Many "trained" missionaries begin their work in a cross-cultural context without a clear understanding of the missionary task. From a personal perspective this statement was partially descriptive of our missions team. We were well prepared to learn new languages and cultures. We had basic preparation to lead unbelievers into a saving relationship with Jesus Christ. We effectively struggled with contextualizing the Gospel in a new and different culture. Our team, however, consumed hundreds of hours trying to determine what to do next. And because we did not adequately understand the process of missions, we made many mistakes along the way.
Generally, the problem is not the content of the training but the nature of training. The study of Missiology is frequently more topical than sequential. Curriculum focuses more on development of knowledge rather than of skill. For example, it should be axiomatic that courses on church growth or leadership training are best taught as tasks to be learned in a sequence rather than a body of information to be understood about a discipline. The major tasks of missions are sequential and thus must be taught and modeled as process.
Also, related to the problem of the nature of training is breadth of vision. For example, two missions teams enter the same area. One team’s purpose is toplant a church in one sector of the city or ethnic group. The second team aims to develop church planting movements. According to Erich Bridges of the International Mission Board of the Southern Baptist Convention, a church-planting movement is "the rapid multiplication of churches among a people group that enables them to reach their entire people--then to reach out to other peoples" (1999, 7). Limited vision leads to limited results. Results are generally commensurate with the breadth of vision.

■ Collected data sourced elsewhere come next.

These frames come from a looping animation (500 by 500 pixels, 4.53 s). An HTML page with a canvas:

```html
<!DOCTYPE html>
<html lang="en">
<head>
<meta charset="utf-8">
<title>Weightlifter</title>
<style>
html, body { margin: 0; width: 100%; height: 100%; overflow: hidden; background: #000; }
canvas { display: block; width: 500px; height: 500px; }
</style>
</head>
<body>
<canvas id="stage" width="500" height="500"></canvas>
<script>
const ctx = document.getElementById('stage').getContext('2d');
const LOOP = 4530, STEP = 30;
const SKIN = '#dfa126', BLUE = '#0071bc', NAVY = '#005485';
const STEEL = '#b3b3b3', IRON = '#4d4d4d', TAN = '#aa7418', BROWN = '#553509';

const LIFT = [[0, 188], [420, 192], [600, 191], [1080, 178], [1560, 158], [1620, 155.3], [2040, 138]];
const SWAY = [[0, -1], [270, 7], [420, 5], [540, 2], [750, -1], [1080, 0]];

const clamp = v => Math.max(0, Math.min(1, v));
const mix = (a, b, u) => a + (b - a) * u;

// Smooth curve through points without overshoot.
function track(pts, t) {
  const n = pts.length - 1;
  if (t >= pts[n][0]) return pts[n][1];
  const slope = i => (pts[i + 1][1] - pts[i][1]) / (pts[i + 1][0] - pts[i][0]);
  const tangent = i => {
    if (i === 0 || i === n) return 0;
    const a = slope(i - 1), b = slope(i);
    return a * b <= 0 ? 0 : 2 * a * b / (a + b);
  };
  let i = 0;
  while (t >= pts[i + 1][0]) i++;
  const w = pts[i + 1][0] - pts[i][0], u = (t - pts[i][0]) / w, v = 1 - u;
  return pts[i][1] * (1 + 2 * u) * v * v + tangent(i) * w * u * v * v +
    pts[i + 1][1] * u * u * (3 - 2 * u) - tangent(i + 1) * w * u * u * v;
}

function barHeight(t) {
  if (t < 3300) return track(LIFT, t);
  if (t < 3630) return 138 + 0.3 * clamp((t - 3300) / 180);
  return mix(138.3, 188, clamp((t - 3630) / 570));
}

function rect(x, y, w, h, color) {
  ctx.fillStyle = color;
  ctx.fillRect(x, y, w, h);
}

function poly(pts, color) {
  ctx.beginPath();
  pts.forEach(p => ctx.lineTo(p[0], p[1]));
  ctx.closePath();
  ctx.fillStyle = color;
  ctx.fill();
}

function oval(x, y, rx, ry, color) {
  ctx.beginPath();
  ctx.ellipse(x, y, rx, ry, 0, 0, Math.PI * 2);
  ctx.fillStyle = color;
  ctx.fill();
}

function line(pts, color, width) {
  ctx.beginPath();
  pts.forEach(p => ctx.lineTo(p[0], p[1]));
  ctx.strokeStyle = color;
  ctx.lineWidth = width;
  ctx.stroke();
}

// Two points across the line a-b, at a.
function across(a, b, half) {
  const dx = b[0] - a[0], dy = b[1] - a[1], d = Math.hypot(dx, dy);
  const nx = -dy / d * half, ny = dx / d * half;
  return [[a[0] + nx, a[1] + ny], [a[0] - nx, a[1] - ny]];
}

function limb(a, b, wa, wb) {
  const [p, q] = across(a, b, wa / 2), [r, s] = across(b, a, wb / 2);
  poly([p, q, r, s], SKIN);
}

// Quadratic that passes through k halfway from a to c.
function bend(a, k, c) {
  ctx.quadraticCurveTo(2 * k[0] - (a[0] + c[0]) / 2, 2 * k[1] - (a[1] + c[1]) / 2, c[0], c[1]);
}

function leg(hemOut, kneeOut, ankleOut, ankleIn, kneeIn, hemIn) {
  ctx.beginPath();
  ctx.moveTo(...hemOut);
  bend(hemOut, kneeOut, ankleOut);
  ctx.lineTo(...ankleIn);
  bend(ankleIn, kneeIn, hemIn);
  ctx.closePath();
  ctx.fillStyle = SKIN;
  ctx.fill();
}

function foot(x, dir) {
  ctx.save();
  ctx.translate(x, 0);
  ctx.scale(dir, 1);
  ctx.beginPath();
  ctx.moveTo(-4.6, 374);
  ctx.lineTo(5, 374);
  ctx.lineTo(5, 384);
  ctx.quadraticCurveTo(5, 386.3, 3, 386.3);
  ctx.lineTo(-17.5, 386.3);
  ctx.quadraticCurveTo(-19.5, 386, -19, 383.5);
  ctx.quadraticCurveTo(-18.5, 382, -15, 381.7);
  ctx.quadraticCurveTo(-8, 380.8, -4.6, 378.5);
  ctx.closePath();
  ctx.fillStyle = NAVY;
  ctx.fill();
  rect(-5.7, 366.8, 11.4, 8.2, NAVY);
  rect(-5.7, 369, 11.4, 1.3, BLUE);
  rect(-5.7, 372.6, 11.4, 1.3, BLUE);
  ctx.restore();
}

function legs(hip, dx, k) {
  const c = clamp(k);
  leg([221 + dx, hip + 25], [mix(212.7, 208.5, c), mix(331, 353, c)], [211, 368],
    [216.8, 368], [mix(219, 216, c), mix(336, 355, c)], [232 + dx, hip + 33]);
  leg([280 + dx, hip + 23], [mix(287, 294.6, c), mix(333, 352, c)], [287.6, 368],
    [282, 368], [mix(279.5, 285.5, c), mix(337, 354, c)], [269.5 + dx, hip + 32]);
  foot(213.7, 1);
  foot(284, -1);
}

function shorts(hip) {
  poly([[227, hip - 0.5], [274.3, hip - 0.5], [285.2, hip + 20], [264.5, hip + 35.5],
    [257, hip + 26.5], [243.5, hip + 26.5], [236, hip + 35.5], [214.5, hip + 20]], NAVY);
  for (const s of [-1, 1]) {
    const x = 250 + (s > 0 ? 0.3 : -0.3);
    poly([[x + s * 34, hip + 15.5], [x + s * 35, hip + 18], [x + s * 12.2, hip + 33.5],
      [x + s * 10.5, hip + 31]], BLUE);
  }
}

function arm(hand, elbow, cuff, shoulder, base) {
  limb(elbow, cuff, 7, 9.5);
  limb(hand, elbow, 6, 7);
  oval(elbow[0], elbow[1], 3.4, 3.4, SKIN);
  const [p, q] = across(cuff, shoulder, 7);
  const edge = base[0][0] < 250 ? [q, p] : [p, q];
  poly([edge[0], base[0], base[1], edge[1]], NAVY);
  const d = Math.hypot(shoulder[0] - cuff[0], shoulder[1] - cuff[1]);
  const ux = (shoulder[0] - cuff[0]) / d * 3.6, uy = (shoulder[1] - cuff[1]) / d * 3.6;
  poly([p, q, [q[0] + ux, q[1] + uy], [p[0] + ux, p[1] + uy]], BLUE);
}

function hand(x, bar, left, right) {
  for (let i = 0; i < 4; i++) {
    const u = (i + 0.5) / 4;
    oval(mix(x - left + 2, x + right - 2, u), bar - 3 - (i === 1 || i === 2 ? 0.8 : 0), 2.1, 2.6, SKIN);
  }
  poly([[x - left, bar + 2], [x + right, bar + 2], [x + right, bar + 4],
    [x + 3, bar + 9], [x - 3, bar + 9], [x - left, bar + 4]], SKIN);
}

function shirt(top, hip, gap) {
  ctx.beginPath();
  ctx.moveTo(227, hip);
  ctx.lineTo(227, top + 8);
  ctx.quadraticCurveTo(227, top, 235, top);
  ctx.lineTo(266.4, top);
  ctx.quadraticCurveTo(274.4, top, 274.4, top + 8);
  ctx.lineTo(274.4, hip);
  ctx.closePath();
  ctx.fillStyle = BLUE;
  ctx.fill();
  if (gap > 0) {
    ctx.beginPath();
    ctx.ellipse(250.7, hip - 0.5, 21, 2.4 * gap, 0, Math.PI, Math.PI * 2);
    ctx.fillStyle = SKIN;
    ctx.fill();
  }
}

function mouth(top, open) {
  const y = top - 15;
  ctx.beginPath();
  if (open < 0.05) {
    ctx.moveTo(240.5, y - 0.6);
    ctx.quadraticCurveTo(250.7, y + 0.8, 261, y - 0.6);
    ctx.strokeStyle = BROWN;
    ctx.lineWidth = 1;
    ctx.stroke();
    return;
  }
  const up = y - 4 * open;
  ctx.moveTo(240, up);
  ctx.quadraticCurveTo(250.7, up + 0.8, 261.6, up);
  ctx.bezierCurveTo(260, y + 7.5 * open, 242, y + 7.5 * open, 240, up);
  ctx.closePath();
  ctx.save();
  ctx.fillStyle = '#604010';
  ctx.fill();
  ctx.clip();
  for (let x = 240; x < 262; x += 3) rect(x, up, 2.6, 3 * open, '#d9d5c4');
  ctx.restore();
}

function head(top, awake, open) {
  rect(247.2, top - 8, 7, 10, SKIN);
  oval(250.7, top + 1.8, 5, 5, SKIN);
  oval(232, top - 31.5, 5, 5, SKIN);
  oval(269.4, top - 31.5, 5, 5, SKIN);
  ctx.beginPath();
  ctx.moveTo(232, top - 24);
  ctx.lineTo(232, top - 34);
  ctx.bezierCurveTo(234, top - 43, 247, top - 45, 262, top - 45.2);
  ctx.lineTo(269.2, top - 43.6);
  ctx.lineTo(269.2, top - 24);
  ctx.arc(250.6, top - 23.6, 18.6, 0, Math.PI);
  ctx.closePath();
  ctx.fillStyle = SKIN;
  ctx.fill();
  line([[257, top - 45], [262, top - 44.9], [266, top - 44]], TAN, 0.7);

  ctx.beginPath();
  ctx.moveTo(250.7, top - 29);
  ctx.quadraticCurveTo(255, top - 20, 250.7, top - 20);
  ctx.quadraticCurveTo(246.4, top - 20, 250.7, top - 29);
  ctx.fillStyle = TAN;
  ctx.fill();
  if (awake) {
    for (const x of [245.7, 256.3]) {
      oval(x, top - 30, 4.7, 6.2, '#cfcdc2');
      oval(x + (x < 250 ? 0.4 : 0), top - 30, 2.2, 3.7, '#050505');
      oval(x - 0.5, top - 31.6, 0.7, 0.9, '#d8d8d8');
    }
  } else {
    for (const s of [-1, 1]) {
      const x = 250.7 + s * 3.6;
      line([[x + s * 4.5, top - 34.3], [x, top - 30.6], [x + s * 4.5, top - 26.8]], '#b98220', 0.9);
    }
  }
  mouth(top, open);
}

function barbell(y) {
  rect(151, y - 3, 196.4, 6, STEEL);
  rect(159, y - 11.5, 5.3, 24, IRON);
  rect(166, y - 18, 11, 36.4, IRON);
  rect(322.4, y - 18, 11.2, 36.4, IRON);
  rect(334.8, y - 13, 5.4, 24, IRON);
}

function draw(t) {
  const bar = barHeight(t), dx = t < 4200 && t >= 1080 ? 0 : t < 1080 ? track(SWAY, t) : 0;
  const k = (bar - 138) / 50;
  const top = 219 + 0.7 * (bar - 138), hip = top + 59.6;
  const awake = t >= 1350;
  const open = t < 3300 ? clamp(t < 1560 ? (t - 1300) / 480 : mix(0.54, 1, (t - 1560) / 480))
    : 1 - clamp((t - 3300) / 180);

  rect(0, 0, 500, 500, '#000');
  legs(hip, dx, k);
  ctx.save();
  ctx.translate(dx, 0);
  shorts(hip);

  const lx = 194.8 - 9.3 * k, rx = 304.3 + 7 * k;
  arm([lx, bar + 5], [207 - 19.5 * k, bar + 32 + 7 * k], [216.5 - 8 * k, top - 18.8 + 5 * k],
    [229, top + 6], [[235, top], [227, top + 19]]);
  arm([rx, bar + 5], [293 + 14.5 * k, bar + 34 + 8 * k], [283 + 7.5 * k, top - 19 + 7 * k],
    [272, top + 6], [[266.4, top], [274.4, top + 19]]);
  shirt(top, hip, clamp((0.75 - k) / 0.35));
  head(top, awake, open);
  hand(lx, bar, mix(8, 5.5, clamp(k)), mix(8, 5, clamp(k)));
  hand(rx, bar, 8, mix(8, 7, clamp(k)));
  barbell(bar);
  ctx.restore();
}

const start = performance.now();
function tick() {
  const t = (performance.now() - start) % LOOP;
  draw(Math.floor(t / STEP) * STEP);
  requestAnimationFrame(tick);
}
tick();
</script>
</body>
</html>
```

This article attempts to outline the broad process of establishing such church-planting movements from the missionaries’ initial entry onto the field to the passing of the baton of leadership to the national church. It was written for two major reasons. First, this articles enables missionaries to visualize the broad process of missions and the roles and skills required of missionaries during each stage of planting and developing a new missions movement. A central assumption is that missionaries should be long-term servants willing to grow with their missions movements and develop new roles commensurate with the needs of their developing movement. Missionaries are ideally identificationalists developing new skills as they personally relate to people within their culture. Second, the article challenges those who equip missionaries to focus not only on the initial stages of church planting--the "learning" and "growth" periods--but also on the final stages of church planting--the "collaborative" and "phase-out" periods. Traditionally the study of church planting has focused more on church initiation rather than on church maturation.
 Identificationalists, as contrasted to extractionists, assume the role of learners in a new culture, reciprocally relate to those of the new culture as equals, learn their language and thought categories, and personalize their ministry (Van Rheenen, Zondervan, 1996, 59-61).